Problem requirements -
For the records below, tally the lines that include the word "scale" and give only the tally.
++++
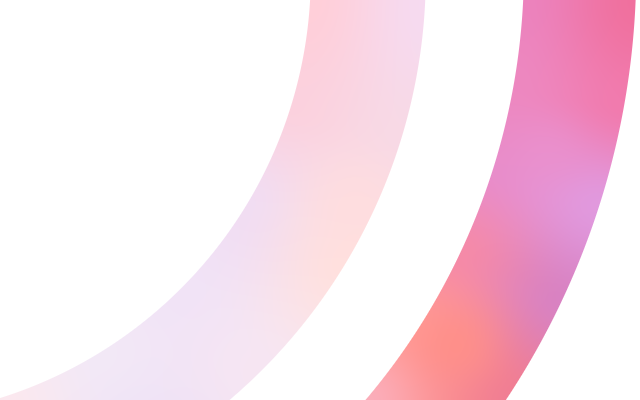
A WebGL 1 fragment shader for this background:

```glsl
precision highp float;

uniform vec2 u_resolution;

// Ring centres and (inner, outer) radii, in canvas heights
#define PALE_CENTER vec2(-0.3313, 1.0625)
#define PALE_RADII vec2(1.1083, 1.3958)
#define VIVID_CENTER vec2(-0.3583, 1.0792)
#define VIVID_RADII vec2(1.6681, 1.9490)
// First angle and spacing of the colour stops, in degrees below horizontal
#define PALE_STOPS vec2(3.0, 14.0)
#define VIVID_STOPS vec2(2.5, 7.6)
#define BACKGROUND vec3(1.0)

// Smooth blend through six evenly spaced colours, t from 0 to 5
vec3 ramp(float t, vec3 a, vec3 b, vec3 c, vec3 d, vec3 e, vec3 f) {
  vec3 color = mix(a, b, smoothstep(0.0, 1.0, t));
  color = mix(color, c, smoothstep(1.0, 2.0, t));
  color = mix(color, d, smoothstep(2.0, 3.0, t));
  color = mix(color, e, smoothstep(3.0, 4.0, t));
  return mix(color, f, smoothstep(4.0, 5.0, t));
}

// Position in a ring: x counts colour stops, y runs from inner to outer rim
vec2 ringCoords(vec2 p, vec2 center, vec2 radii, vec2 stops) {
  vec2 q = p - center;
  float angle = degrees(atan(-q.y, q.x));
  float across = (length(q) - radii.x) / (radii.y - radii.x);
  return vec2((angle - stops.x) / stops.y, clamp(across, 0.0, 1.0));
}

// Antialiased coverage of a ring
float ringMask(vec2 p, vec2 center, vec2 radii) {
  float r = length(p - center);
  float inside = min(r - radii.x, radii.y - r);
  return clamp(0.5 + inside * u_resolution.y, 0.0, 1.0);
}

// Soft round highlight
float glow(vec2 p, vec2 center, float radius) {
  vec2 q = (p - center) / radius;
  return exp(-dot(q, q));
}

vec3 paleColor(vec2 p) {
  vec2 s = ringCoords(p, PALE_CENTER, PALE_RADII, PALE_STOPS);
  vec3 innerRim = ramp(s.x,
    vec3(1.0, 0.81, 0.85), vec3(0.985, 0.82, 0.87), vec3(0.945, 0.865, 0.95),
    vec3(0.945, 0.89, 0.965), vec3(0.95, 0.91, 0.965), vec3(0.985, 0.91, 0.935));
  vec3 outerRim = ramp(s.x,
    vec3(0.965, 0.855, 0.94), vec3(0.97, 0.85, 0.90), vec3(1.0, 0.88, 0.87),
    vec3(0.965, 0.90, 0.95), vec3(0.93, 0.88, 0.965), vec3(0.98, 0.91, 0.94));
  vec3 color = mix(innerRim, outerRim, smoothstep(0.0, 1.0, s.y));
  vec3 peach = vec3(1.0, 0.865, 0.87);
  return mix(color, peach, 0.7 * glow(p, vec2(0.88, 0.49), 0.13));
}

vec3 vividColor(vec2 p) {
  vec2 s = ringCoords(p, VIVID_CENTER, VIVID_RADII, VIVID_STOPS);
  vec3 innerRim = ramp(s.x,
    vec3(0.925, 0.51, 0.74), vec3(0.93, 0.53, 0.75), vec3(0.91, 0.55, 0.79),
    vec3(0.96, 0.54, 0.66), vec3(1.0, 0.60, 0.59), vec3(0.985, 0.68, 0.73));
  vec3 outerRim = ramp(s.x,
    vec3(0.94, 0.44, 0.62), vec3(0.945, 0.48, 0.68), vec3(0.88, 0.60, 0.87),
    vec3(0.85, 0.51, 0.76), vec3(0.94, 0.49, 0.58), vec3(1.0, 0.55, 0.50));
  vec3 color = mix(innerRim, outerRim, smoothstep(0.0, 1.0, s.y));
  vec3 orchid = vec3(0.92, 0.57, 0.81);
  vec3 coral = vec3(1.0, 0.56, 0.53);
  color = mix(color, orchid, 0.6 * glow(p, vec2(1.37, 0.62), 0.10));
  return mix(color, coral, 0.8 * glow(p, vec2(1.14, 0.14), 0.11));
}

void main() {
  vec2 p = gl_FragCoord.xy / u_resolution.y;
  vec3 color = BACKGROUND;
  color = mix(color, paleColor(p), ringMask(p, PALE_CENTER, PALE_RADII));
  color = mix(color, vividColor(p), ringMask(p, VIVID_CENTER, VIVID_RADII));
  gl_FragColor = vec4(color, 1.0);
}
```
++++
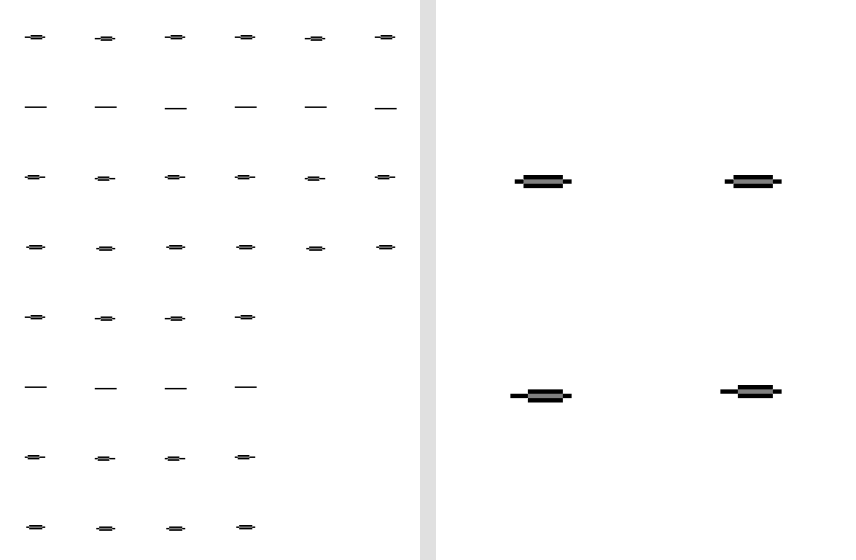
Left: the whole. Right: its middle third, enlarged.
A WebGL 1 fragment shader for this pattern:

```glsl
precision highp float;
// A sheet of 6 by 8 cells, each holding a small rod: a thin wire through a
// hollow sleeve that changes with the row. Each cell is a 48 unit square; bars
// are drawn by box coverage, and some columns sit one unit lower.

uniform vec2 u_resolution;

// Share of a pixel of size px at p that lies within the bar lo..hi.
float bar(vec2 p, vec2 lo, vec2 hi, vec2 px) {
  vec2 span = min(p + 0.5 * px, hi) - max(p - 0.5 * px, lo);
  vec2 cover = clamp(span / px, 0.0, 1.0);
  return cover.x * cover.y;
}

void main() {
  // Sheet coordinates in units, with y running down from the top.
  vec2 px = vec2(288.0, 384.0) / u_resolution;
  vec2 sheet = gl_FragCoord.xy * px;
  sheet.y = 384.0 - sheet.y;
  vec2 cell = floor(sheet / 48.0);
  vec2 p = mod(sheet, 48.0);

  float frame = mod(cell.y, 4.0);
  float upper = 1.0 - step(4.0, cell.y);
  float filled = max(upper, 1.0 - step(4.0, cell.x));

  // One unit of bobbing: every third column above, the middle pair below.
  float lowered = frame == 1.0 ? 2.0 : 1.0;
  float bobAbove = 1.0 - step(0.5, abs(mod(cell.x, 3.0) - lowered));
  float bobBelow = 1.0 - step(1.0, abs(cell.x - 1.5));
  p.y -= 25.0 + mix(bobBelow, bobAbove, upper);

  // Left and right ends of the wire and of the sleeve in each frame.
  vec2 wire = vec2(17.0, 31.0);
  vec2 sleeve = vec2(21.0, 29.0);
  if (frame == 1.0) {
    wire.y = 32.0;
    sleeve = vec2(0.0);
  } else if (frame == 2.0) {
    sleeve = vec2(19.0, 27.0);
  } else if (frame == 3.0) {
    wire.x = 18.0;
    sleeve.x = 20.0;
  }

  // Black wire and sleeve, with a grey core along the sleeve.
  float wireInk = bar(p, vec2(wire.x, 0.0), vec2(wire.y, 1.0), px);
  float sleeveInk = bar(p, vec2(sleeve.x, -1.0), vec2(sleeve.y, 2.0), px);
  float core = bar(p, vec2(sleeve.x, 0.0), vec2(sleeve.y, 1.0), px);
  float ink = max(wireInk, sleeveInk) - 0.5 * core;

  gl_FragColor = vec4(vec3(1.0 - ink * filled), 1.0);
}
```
++++
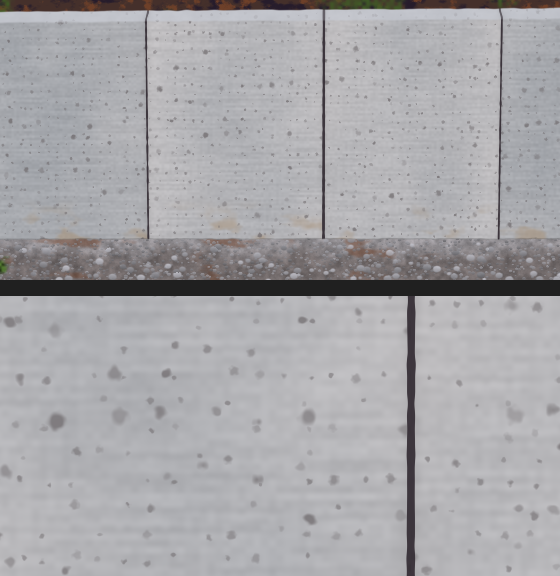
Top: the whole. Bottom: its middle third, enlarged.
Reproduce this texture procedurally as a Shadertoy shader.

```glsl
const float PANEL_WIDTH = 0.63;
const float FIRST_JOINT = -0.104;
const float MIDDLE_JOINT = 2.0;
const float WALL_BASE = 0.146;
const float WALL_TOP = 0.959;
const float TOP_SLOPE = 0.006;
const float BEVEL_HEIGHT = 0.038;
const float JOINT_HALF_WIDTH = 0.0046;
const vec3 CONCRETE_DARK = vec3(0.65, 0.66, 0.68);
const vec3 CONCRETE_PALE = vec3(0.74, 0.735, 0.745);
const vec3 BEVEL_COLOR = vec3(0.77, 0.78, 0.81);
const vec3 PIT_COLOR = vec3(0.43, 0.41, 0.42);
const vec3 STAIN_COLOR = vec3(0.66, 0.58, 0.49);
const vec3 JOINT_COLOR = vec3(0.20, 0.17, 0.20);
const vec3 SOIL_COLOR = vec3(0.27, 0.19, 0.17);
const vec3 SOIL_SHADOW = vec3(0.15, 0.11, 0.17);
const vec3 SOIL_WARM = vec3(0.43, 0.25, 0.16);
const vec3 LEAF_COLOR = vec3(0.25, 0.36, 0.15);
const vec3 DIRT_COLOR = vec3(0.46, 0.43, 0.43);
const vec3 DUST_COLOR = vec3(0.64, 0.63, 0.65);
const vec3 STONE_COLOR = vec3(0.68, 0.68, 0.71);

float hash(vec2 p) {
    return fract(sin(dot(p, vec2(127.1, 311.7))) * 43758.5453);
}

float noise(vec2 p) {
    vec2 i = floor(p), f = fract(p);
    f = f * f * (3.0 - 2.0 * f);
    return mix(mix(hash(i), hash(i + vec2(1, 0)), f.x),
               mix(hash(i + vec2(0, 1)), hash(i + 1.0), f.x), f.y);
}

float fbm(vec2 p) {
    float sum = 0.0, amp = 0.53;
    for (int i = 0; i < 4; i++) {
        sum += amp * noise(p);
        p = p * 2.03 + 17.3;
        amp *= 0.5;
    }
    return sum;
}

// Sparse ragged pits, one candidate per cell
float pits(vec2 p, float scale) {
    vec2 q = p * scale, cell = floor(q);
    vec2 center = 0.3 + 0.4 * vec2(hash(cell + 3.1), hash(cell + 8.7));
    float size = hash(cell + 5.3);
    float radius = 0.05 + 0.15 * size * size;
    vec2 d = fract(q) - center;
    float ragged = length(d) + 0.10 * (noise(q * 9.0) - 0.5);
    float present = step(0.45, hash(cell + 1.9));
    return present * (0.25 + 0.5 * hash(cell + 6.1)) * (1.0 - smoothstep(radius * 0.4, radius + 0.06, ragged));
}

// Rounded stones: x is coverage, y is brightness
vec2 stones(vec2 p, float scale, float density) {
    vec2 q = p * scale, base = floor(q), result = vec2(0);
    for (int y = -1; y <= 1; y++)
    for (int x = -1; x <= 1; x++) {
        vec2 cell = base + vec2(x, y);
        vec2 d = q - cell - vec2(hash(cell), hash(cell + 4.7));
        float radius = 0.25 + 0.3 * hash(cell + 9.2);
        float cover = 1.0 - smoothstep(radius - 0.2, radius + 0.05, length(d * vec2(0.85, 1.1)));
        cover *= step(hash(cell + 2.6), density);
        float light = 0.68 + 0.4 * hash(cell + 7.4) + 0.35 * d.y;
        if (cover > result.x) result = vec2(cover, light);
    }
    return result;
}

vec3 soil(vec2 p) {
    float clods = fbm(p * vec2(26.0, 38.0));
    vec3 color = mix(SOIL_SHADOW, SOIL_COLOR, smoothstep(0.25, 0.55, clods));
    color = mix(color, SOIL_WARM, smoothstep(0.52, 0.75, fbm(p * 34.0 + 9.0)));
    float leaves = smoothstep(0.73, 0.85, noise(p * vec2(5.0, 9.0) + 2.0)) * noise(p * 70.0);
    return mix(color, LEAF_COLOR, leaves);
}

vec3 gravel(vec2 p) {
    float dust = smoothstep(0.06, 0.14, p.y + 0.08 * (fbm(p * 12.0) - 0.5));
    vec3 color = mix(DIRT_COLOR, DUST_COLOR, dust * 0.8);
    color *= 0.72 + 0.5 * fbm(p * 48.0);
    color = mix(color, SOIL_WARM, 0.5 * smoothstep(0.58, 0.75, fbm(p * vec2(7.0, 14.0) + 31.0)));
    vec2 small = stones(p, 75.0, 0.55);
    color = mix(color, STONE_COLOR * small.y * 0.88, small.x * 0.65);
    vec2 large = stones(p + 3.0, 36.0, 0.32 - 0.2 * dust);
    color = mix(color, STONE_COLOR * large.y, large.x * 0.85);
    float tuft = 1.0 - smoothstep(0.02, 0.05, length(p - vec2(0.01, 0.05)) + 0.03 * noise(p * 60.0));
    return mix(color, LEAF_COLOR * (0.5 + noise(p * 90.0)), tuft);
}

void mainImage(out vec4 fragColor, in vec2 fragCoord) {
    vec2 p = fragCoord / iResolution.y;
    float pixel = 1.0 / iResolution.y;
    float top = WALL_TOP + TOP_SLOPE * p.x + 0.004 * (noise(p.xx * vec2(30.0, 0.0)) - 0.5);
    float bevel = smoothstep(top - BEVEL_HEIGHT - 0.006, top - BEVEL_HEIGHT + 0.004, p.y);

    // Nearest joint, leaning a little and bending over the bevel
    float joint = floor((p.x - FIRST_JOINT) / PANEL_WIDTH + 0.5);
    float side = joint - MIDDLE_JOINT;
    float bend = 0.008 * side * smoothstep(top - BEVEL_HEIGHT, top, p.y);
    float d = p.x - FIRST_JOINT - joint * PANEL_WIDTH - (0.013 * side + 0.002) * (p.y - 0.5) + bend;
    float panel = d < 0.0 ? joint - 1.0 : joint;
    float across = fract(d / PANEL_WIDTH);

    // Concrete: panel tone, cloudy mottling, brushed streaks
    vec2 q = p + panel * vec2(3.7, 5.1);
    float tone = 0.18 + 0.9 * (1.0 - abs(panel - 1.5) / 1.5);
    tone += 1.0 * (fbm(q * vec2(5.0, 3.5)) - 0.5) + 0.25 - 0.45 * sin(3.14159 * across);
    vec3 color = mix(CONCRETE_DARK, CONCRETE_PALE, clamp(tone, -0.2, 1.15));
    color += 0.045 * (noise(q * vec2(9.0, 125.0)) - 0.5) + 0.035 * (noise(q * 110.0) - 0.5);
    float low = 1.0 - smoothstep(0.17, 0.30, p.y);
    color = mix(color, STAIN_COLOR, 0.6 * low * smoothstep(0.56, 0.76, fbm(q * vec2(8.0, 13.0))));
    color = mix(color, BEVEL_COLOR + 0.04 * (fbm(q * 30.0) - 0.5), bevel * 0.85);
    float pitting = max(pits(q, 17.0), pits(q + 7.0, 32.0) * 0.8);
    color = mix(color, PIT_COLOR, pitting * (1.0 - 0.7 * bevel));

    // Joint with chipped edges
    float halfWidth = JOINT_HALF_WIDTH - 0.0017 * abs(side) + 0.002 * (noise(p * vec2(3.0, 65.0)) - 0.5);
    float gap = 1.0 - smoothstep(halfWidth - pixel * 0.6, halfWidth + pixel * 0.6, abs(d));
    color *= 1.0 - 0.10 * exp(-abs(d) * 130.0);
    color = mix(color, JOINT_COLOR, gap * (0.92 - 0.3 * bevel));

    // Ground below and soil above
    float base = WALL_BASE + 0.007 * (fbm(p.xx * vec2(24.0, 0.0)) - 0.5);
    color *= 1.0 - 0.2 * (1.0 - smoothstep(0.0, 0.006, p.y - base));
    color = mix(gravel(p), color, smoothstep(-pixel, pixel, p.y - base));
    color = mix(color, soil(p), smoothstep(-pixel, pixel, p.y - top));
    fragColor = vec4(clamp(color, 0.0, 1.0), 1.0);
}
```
++++
Task answer -
4